If your scope has manual re-calibration, it is a simple procedure. Different scopes have different procedures. All it amounts to is clicking a button or turning a knob, closing the lens cover for a couple of seconds and hitting the button again go to back to active mode. The whole procedure takes only a few seconds. 


The Late Night Vision Show
Late Night Vision Show

How to use Thermal Optics Terminology

Of course, you still have a lot more questions about Thermal Optics. If there is one piece of advice I can give you, it would be to talk to an expert. Do not try to take this limited information along with watching a couple of videos and try to buy your first thermal optic from eBay, Amazon or some big box store that doesn't have hands-on field experience with all the optics they sell.
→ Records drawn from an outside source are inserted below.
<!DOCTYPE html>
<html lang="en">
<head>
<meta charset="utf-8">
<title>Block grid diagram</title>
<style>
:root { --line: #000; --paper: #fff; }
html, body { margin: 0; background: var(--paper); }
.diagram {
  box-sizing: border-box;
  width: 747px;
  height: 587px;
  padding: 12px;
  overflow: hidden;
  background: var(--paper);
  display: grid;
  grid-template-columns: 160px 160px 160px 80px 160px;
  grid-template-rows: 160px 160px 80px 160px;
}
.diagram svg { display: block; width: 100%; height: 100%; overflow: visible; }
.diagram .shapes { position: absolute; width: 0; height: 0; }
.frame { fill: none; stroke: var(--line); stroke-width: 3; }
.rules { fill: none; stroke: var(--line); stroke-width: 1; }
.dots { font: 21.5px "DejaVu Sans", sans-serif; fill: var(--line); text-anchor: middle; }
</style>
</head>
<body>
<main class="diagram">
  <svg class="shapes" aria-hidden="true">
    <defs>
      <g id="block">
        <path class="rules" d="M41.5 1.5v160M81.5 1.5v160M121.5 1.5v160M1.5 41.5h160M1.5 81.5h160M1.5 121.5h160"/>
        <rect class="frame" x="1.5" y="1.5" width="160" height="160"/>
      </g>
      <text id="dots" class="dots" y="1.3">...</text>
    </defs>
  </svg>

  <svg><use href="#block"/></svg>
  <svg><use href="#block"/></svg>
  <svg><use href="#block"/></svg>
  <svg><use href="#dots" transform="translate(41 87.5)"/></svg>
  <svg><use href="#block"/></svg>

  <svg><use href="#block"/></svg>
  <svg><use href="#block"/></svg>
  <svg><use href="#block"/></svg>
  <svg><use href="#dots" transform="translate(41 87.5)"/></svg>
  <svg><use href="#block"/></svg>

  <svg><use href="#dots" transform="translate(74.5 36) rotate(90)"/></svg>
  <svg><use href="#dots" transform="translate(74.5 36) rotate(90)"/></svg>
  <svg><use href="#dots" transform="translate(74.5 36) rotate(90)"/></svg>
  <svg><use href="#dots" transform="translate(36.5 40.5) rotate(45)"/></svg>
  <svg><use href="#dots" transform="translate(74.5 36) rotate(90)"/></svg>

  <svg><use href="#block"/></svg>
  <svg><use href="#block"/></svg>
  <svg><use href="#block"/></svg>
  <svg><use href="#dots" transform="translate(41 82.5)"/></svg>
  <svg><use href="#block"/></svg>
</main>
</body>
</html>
Contact a reputable dealer and layout what you want the optic for and how you plan to use it. I have always been one of those guys that try to cut out the middle man. This is one time when you need not just a good dealer, but a great dealer like Jason Robertson at Outdoor Legacy. When you buy new optics, the prices are pretty much the same. The difference is the guidance you get before the purchase and the customer service you get after. Also, be wary of dealers who claim to sell at a discount because customer service before and after the sale can be worth a lot more than a discount on a scope.

Based on my past experience, you can not beat the information you get from Outdoor Legacy. Jason and HansETX are constantly evaluating Night Vision and Thermal Optics. They produce some of the most informative YoutTube videos and podcast programs you will find. Outdoor Legacy is not a department store or big box store. They specialize in night vision and thermal optics and superior customer service.

But don’t take my word for it. Check out the informative Late Night Vision Show on YouTube or search for the show on any podcast app. Be sure to visit the Outdoor Legacy website or give them a call at (877)350-1818

If you would like the short version of this post to print or save to your device, click the PDF download.